What is required: Reproduce the opening lines of the listing below exactly, stopping after the line that contains "--paper:#fff; --ink:#0a0a0a; --outline:#6b4a22;" and leaving out any pictures.

Source information:
>>>
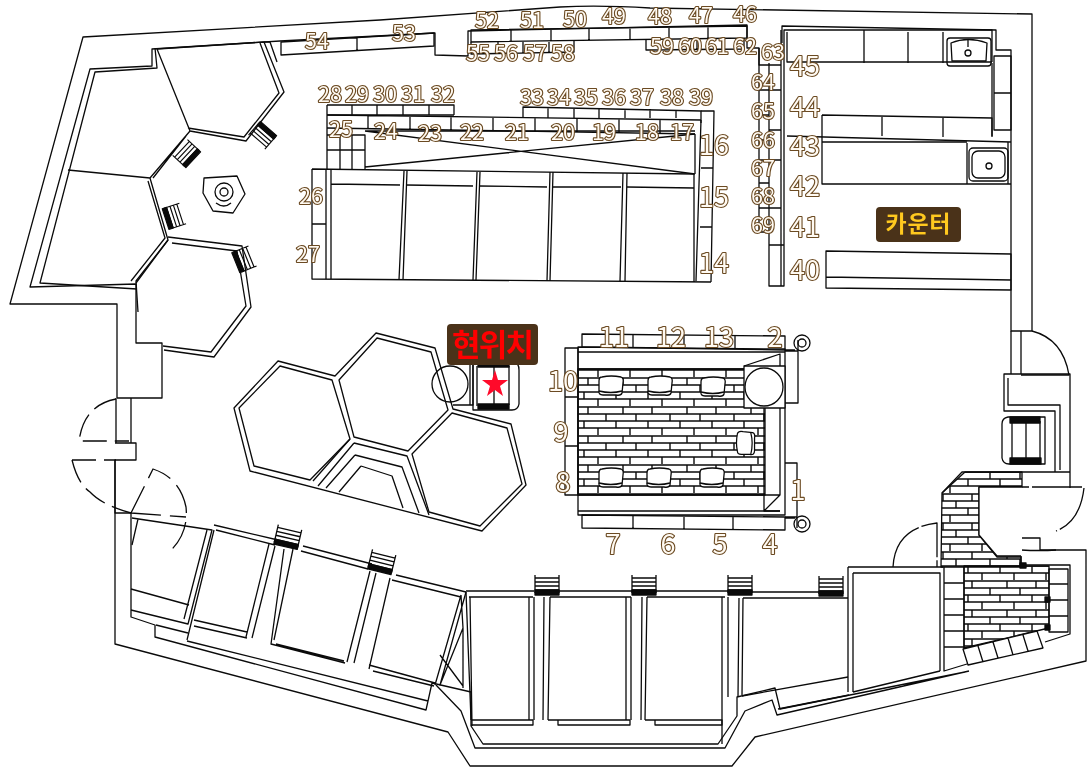
<!DOCTYPE html>
<html lang="ko">
<head>
<meta charset="utf-8">
<title>매장 배치도</title>
<style>
:root { --paper:#fff; --ink:#0a0a0a; --outline:#6b4a22; --number:#fffaf2; --badge:#4a3219; --gold:#ffc91f; --here:#ff0000; --star:#ff0a2a; }
html, body { margin:0; background:var(--paper); overflow:hidden; }
svg { display:block; width:1087px; height:768px; }
.lines { fill:none; stroke:var(--ink); stroke-width:1.3; stroke-linejoin:round; }
.thin { stroke-width:1; }
.solid { fill:var(--paper); }
.black { fill:var(--ink); }
.bricks { fill:url(#bricks); }
text { font-family:"Noto Sans CJK KR","Noto Sans",sans-serif; text-anchor:middle; }
.numbers { fill:var(--number); stroke:var(--outline); stroke-width:2.2; paint-order:stroke; stroke-linejoin:round; font-weight:500; }
.small { font-size:21.5px; }
.large { font-size:27px; }
.badge { fill:var(--badge); }
.counter { fill:var(--gold); font-size:23px; font-weight:700; }
.here { fill:var(--here); font-size:31px; font-weight:700; }
</style>
</head>
<body>
<svg viewBox="0 0 1087 768" role="img" aria-label="매장 배치도">
<defs>
  <pattern id="bricks" width="64" height="29" patternUnits="userSpaceOnUse">
    <path d="M0 1H64M0 8H64M0 15H64M0 22H64M12 1V8M47 1V8M30 8V15M60 8V15M8 15V22M40 15V22M22 22V30M54 22V30" fill="none" stroke="#0a0a0a" stroke-width="1.4"/>
  </pattern>
  <g id="ladder"><path d="M-12-9V9M12-9V9M-12-6H12M-12-2H12M-12 2H12M-12 6H12"/><rect class="black" x="-12" y="6" width="24" height="5"/></g>
  <g id="stool"><path class="solid" d="M-9-9Q0-11 10-9Q13-8 12-3L11 7Q10 10 5 9L-8 9Q-13 9-12 4V-5Q-12-9-9-9Z"/><path d="M-12 5Q0 8 11 5"/></g>
</defs>

<g class="lines" id="outer-walls">
  <path d="M117 398V304H10L83 37L380 20L560 7Q600 5 650 8L1032 14V331H1011V50H996V30L782 26V43"/>
  <path d="M117 398H162V343H136V284L30 287L90 69L152 66V49L280 41L435 33V55L468 56V31L747 25V48H759V65H781"/>
  <path d="M137 289L40 283L95 72L157 68L155 48M131 398V443M116 398V443M115 443H136V460H115V513H131"/>
  <path d="M115 460V644L448 732L470 766H732L755 737L1086 661V550H1040V538H1021V565H1070V634L1045 642"/>
  <path d="M131 513V617L155 625V637L426 710L432 683L471 692V726L483 744H718L737 716V697L775 688L780 709L965 672M156 625L188 633M187 641L428 701M436 685L461 711L475 748H725L745 711L772 700L777 715L969 671"/>
  <path d="M1021 331V374H1004V411H1055V472H962L942 493M1011 331V374M1021 374H1070V487M1008 378V405H1060V470M1055 472H1070V488"/>
</g>

<g class="lines" id="doors">
  <path d="M1032 331Q1063 339 1069 375H1021"/>
  <path stroke-dasharray="24 8" d="M116 399Q84 405 79 441H129M72 460H116M72 460Q78 484 90 492Q102 505 131 513"/>
  <path stroke-dasharray="30 9" d="M131 513L153 469Q180 478 186 507Q189 535 167 554M131 513L186 517"/>
  <path d="M893 567Q895 528 937 523V567M979 487H1084M1084 488Q1080 522 1056 531" stroke-dasharray="50 3"/>
  <path d="M1021 550Q1040 551 1056 550"/>
</g>

<g class="lines" id="hexagon-booths">
  <path d="M157 49L264 42L284 92L246 141L190 131ZM264 42L270 42L277 62M188 128L244 137L279 93L260 43"/>
  <path d="M68 170L150 178L190 131M150 178L168 240L136 283M153 178L186 136M148 181L165 238L131 281"/>
  <path d="M168 237L242 246L251 307L214 357L164 350M172 243L237 251L246 306L211 352L163 346M168 240L136 281L138 312"/>
  <path d="M204 178L237 176L245 194L233 213L213 211L203 193Z"/>
  <circle cx="224" cy="192" r="9"/><circle cx="224" cy="192" r="4"/>
  <path d="M216 203Q224 209 231 203"/>
  <use href="#ladder" transform="translate(186 153) rotate(-47) scale(.9)"/>
  <use href="#ladder" transform="translate(262 136) rotate(-139) scale(.9)"/>
  <use href="#ladder" transform="translate(175 216) rotate(72) scale(.9)"/>
  <use href="#ladder" transform="translate(245 259) rotate(68) scale(.9)"/>
</g>

<g class="lines" id="centre-hexagons">
  <path d="M278 361L335 376L376 333L435 348L453 409L511 424L526 485L482 531L250 471L234 408Z"/>
  <path d="M280 366L332 380L350 439L310 480L254 466L239 408ZM377 338L431 352L448 410L408 451L354 437L339 380ZM452 413L507 428L522 484L480 526L429 512L412 454Z"/>
  <path d="M350 439L313 481M354 443L407 456L429 515M354 443L318 486M355 455L402 467L419 513M355 455L326 488M361 466L392 476L403 508M361 466L339 492"/>
</g>

<g class="lines" id="upper-shelves">
  <path d="M281 42L434 33V46L281 55ZM357 38V51M471 30L747 26V38L471 42ZM511 30V41M551 30V41M589 29V40M630 28V40M669 28V39M708 27V38"/>
  <path d="M471 42V54L574 52V41M498 42V53M523 42V53M549 42V52M646 39V50L744 49V38M671 39V50M697 39V50M722 39V50"/>
  <path d="M327 105H454V115M327 105V169M352 105V115M377 105V115M403 105V115M429 105V115M327 115H454M523 117V107L701 111V123M548 107V118M574 108V118M599 108V118M625 109V118M650 109V118M676 110V118"/>
  <path d="M327 115L701 120M327 128L695 134M368 115V129M410 116V130M451 117V130M493 118V131M535 118V132M577 119V132M619 119V133M660 119V133M701 111H714L711 282M701 120L696 281M695 134V174M701 168H713M700 227H712"/>
  <path d="M327 135H365V170M327 150H365M340 135V170M352 135V170M365 131L695 174M365 167L695 134M365 131H695"/>
</g>

<g class="lines" id="upper-seats">
  <path d="M312 169L694 174M312 169V279L711 282M326 170V279M312 224H326M331 170V279M331 184L400 185M406 185L473 186M479 186L547 187M553 187L621 187M627 187L694 188"/>
  <path d="M404 171L399 280M407 171L403 280M477 172L473 280M480 172L476 280M550 172L547 281M553 172L550 281M623 173L620 281M627 173L625 281M694 174V282"/>
</g>

<g class="lines" id="counter-area">
  <path d="M759 48V232H769M769 63V286H784V30H992V62M781 30V286M759 90H781M759 115H769M759 140H769M759 160H781M759 183H769M759 208H781M769 245H784M769 130H781"/>
  <path d="M787 32V62H992M864 30V63M908 32V63M943 32V63M994 56H1011V130H994ZM994 93H1011M992 63V136M787 136L1011 142"/>
  <path d="M822 115L992 118V137M822 115V136M882 117V136M943 118V137M822 136V184H1011M822 142H967M967 143V184M826 251L1011 254V290L826 288ZM826 277L1011 280M1008 142V184"/>
  <rect x="947" y="38" width="44" height="28" rx="3"/><path d="M951 43Q968 36 987 43L986 61H952Z"/><circle cx="968" cy="53" r="3"/><path d="M968 39V47"/>
  <rect x="969" y="148" width="39" height="33" rx="4"/><rect x="972" y="151" width="33" height="27" rx="6"/><circle cx="989" cy="166" r="3"/>
</g>

<g class="lines" id="centre-room">
  <path d="M582 334L785 336V350L582 347ZM633 334V347M684 335V348M735 335V349M565 348H578V495H565ZM565 397H578M565 446H578M582 515L785 517V530L582 528ZM633 516V528M684 516V529M733 517V529"/>
  <path d="M578 347V515H785V349ZM578 352H785M578 369H744M578 495H764M578 511H780"/>
  <rect class="bricks" x="578" y="369" width="187" height="126"/>
  <path d="M764 408V511L780 495M764 495H780V408M764 511H780"/>
  <rect class="solid" x="744" y="366" width="41" height="42"/><path d="M744 366L780 354V366"/><circle class="solid" cx="764" cy="387" r="19"/>
  <path d="M785 351H798V403H785M785 463H797V517H785M785 350H795M785 518H795M798 340V351M797 517V528"/>
  <circle cx="802" cy="343" r="8"/><circle cx="802" cy="343" r="4"/><circle cx="802" cy="524" r="8"/><circle cx="802" cy="524" r="4"/>
  <use href="#stool" x="611" y="386"/><use href="#stool" x="660" y="386"/><use href="#stool" x="713" y="387"/>
  <use href="#stool" x="611" y="478"/><use href="#stool" x="659" y="478"/><use href="#stool" x="712" y="478"/>
  <use href="#stool" transform="translate(746 443) rotate(-90) scale(.95)"/>
</g>

<g class="lines" id="lower-left-booths">
  <path d="M132 518L212 530L188 624L131 610M131 589L189 605M138 519L132 545M214 525L278 540M303 546L372 564M396 575L466 592M216 530L275 545M301 551L368 569M392 580L461 597"/>
  <path d="M214 530L187 640M207 530L184 619M269 544L246 637M275 546L252 638M284 549L271 644L345 663M293 549L274 640M370 571L347 662M376 573L354 663M390 578L369 669M194 620L247 632M194 626L247 638M276 644L344 661M369 665L435 683M373 671L434 686M461 595L435 685M466 592L440 685L463 628V688M461 595L463 628M440 655L463 686"/>
  <use href="#ladder" transform="translate(288 536) rotate(13)"/>
  <use href="#ladder" transform="translate(382 561) rotate(14)"/>
</g>

<g class="lines" id="lower-right-booths">
  <path d="M466 591H534M559 591H632M656 591H728M752 592H820M469 597H533M550 597H631M647 597H725M743 598H848"/>
  <path d="M466 592L471 720M470 597L472 726M529 597V720M534 597V720M544 597L543 720M550 597L548 720M626 597V720M631 597V720M642 597L641 720M647 597L645 720M722 597V744M728 597V697M739 598L738 697M743 598L742 695M848 567V692M853 573V692M848 567H943M853 573H940V671"/>
  <path d="M471 720H533V725H471M548 720H630V725H558V720M645 720H722V725H655V720M742 696L848 677M778 709L849 695M853 692L940 671"/>
  <use href="#ladder" x="547" y="584"/><use href="#ladder" x="644" y="584"/><use href="#ladder" x="740" y="584"/><use href="#ladder" x="831" y="585"/>
</g>

<g class="lines" id="entrance">
  <path class="bricks" d="M942 493L965 472H1022V487H979V535L997 557H1021V567H941Z"/>
  <path class="solid" d="M979 487H1022V556H997L979 535Z" stroke="none"/>
  <path d="M1022 487H979V535L997 556H1021"/>
  <path class="bricks" d="M964 566H1049V628L964 648Z"/>
  <path d="M944 567V671L967 664M964 567V648M944 583H964M944 599H964M944 615H964M944 631H964M944 647H964M1049 569H1068V632H1049ZM1049 584H1068M1049 600H1068M1049 616H1068"/>
  <path class="solid" d="M963 649L1037 631L1043 648L968 665ZM978 646L983 662M993 642L998 658M1008 638L1013 655M1023 635L1028 651"/>
  <rect class="black" x="1045" y="597" width="5" height="5"/><rect class="black" x="1045" y="625" width="5" height="5"/><rect class="black" x="1020" y="563" width="6" height="5"/>
</g>

<g class="lines" id="armchairs">
  <circle cx="450" cy="384" r="18"/><path d="M453 364H473V405H453M470 365V405"/>
  <path d="M473 362H514Q519 363 519 370V404Q518 410 512 410H473ZM477 366V406M494 367V404M509 366V405"/>
  <rect class="black" x="478" y="362" width="31" height="5"/><rect class="black" x="478" y="404" width="31" height="5"/>
  <path d="M1045 417H1008Q1002 418 1002 424V458Q1003 464 1009 464H1045ZM1012 421V460M1026 423V459M1040 421V460"/>
  <rect class="black" x="1010" y="417" width="30" height="6"/><rect class="black" x="1010" y="458" width="31" height="6"/>
</g>

<g class="numbers small">
  <text x="487" y="28">52</text><text x="532" y="28">51</text><text x="575" y="27">50</text><text x="614" y="24">49</text><text x="660" y="24">48</text><text x="701" y="23">47</text><text x="745" y="22">46</text>
  <text x="317" y="49">54</text><text x="404" y="41">53</text>
  <text x="478" y="61">55</text><text x="506" y="61">56</text><text x="535" y="61">57</text><text x="563" y="61">58</text>
  <text x="662" y="54">59</text><text x="690" y="54">60</text><text x="717" y="54">61</text><text x="745" y="54">62</text><text x="773" y="60">63</text>
  <text x="763" y="90">64</text><text x="763" y="119">65</text><text x="763" y="148">66</text><text x="763" y="176">67</text><text x="763" y="204">68</text><text x="763" y="233">69</text>
  <text x="330" y="102">28</text><text x="357" y="102">29</text><text x="385" y="102">30</text><text x="413" y="102">31</text><text x="443" y="102">32</text>
  <text x="532" y="105">33</text><text x="559" y="105">34</text><text x="586" y="105">35</text><text x="614" y="105">36</text><text x="642" y="105">37</text><text x="672" y="105">38</text><text x="701" y="105">39</text>
  <text x="341" y="137">25</text><text x="386" y="139">24</text><text x="430" y="141">23</text><text x="472" y="140">22</text><text x="517" y="140">21</text><text x="563" y="140">20</text><text x="604" y="140">19</text><text x="647" y="140">18</text><text x="682" y="140">17</text>
  <text x="311" y="204">26</text><text x="308" y="262">27</text>
</g>
<g class="numbers large">
  <text x="714" y="155">16</text><text x="714" y="207">15</text><text x="714" y="273">14</text>
  <text x="805" y="76">45</text><text x="805" y="117">44</text><text x="805" y="156">43</text><text x="805" y="196">42</text><text x="805" y="237">41</text><text x="805" y="280">40</text>
  <text x="614" y="347">11</text><text x="671" y="347">12</text><text x="719" y="347">13</text><text x="775" y="347">2</text>
  <text x="563" y="391">10</text><text x="561" y="442">9</text><text x="563" y="492">8</text>
  <text x="798" y="500">1</text><text x="613" y="554">7</text><text x="668" y="554">6</text><text x="720" y="554">5</text><text x="770" y="554">4</text>
</g>

<g id="labels">
  <rect class="badge" x="876" y="207" width="85" height="35" rx="4"/>
  <text class="counter" x="918" y="232" textLength="65">카운터</text>
  <rect class="badge" x="447" y="324" width="91" height="41" rx="4"/>
  <text class="here" x="493" y="356" textLength="82">현위치</text>
  <polygon fill="var(--star)" points="495,370 498,380 508,380 500,386 503,396 495,390 487,396 490,386 482,380 492,380"/>
</g>
</svg>
</body>
</html>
<<<
Task output:
<!DOCTYPE html>
<html lang="ko">
<head>
<meta charset="utf-8">
<title>매장 배치도</title>
<style>
:root { --paper:#fff; --ink:#0a0a0a; --outline:#6b4a22; --number:#fffaf2; --badge:#4a3219; --gold:#ffc91f; --here:#ff0000; --star:#ff0a2a; }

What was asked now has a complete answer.